—Sharon Salzberg, “Mindfulness and Difficult Emotions

Friday, April 6, 2018

Via Daily Dharma: The Value of Trustworthy Friends

If you really want to become skillful in your thoughts, words, and deeds, you need a trustworthy friend to point out your blind spots.

—Thanissaro Bhikkhu, “The Power of Judgment

Thursday, April 5, 2018

Via Daily Dharma: Nobody to Be, Nothing to Strive For

To study the way of enlightenment is to study the self. To study the self is to forget the self. To forget the self is to be actualized by myriad things.

—Eihei Dogen Zenji, “Tea and Rice

Wednesday, April 4, 2018

Via Daily Dharma: Assessing Your Quality of Mind

Meditation requires some degree of being aware of awareness itself. We become cognizant of the quality of the mind, not just of phenomena perceived by the mind.

—Yongey Mingyur Rinpoche, “The Good Shepherd

Via Ram Dass - Words of Wisdom - April 4, 2018

To bring to our daily life a quality of awareness, an open-heartedness, a consciousness that understands the interrelationship of all things, means that we can begin to hear the way in which we can live on Earth in harmony with all things

- Ram Dass -

Tuesday, April 3, 2018

Via Daily Dharma: Cultivate Contentment

Cultivate generosity. Delight in giving. Learn to live lightly. In this way, we can begin to transform what is negative into what is positive.

—Interview with Jetsunma Tenzin Palmo by Lucy Powell, “No Excuses

Via Ram Dass \ Words of Wisdom - April 1, 2018

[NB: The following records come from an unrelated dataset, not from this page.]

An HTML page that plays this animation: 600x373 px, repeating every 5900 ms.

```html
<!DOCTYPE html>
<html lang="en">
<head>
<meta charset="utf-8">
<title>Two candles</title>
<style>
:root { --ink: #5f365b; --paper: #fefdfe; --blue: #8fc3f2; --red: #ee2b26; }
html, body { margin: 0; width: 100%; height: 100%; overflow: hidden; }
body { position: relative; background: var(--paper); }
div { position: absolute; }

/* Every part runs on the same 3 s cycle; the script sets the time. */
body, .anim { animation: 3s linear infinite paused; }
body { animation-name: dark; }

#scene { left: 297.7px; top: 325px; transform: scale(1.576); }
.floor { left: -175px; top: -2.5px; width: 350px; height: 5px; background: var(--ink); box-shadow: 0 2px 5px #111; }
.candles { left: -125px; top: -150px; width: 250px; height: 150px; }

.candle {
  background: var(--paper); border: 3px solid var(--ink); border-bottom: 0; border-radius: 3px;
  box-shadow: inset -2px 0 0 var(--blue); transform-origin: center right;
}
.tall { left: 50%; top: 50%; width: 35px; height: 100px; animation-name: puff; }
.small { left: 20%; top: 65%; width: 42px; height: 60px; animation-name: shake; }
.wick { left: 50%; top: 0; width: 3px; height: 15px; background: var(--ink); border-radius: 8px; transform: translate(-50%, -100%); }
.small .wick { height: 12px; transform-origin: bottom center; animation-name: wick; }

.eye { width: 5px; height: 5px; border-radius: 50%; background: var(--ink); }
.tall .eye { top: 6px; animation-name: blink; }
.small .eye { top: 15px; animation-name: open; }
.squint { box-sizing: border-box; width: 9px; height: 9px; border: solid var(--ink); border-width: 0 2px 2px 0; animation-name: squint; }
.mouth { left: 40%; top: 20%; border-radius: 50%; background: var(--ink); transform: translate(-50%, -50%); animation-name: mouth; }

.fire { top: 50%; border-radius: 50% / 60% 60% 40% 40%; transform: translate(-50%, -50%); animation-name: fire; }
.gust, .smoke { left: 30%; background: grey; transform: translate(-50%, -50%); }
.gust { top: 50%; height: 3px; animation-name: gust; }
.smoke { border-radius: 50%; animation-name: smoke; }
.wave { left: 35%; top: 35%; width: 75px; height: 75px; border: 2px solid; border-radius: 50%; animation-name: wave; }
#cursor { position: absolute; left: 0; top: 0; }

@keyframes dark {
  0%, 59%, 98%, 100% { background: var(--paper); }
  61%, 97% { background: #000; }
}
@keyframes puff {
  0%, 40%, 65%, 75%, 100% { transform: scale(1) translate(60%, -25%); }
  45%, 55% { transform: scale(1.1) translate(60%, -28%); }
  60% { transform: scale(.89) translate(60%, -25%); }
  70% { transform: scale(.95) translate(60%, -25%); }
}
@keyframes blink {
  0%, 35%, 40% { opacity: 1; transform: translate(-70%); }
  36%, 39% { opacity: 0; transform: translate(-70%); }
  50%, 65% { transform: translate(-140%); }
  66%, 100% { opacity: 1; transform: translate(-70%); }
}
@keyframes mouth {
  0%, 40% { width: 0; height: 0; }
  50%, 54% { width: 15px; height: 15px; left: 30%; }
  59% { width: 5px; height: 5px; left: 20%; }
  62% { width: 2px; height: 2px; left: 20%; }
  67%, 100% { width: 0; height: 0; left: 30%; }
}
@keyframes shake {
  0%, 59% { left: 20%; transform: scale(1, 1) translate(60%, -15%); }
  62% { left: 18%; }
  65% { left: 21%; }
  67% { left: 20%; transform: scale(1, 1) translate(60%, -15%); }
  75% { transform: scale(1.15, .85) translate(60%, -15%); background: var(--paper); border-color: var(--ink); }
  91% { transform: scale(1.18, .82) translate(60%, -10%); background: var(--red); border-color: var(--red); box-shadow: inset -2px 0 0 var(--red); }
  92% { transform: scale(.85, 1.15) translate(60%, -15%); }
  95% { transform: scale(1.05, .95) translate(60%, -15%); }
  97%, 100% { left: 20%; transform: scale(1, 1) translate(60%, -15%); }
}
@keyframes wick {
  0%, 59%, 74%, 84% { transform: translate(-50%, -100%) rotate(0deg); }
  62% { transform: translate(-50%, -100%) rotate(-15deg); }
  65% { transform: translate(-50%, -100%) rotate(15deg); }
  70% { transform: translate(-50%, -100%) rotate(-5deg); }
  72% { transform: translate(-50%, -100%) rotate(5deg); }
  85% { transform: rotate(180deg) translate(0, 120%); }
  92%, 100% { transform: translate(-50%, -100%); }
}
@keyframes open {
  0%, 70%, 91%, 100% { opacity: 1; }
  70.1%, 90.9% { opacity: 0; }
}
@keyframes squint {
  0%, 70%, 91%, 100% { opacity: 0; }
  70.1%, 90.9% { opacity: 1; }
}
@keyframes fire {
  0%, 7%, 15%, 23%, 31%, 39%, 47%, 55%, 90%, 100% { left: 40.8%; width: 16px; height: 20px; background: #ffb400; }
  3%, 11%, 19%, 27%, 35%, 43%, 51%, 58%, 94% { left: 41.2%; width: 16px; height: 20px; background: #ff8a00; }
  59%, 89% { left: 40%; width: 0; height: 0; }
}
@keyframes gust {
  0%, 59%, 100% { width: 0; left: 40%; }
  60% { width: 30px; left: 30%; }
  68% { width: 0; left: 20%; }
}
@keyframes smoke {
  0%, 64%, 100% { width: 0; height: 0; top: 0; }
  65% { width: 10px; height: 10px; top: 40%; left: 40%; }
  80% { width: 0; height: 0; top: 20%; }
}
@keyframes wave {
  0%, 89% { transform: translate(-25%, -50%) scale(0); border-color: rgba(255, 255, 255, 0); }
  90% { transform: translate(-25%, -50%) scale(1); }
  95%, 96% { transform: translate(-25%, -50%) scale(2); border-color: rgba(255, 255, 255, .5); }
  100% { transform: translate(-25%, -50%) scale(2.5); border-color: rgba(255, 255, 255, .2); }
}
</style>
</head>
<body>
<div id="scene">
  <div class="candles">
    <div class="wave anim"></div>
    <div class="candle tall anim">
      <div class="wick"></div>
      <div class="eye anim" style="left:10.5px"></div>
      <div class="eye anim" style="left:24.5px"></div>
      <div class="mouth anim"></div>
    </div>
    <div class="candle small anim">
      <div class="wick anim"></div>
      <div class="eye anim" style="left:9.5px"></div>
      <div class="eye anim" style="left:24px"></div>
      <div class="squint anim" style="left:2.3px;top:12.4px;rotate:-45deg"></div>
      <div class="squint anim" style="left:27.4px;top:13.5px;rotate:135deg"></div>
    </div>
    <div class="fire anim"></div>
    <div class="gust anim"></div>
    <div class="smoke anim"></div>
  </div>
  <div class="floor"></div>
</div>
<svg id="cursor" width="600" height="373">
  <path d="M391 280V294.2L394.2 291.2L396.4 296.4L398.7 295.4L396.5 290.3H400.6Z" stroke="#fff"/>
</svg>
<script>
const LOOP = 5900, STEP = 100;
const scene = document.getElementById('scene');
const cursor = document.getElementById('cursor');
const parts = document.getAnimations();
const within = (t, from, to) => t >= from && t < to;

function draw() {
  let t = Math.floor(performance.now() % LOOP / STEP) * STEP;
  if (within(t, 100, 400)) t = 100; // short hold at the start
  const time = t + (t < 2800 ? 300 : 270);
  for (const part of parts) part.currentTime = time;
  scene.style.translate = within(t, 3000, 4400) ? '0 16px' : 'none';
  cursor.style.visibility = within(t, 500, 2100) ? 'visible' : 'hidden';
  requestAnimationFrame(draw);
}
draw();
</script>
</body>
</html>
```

When you learn to honor everybody you meet as your teacher, you'll see that there is nothing else you can do but be conscious, for the good of yourself and your fellow men and women. You begin to see that everything in your universe becomes your teacher - so your teacher is everywhere. You don’t have to rush to India because it’s always right where you are.

There are beings who can get as high as any enlightened being ever got, sitting in the middle of Topeka, Kansas or in the middle of New York, or in the middle of anywhere. It depends on your readiness, and that has to do with your karma or your readiness to get on with it.

Ram Dass

Via Daily Dharma: Love Sees Clearly

Boundless love, in contrast to clinging and attachment, is the wish for everyone everywhere to have happiness and its causes. It banishes hatred. Love sees everything without distortion.

—Anne C. Klein, “The Four Immeasurables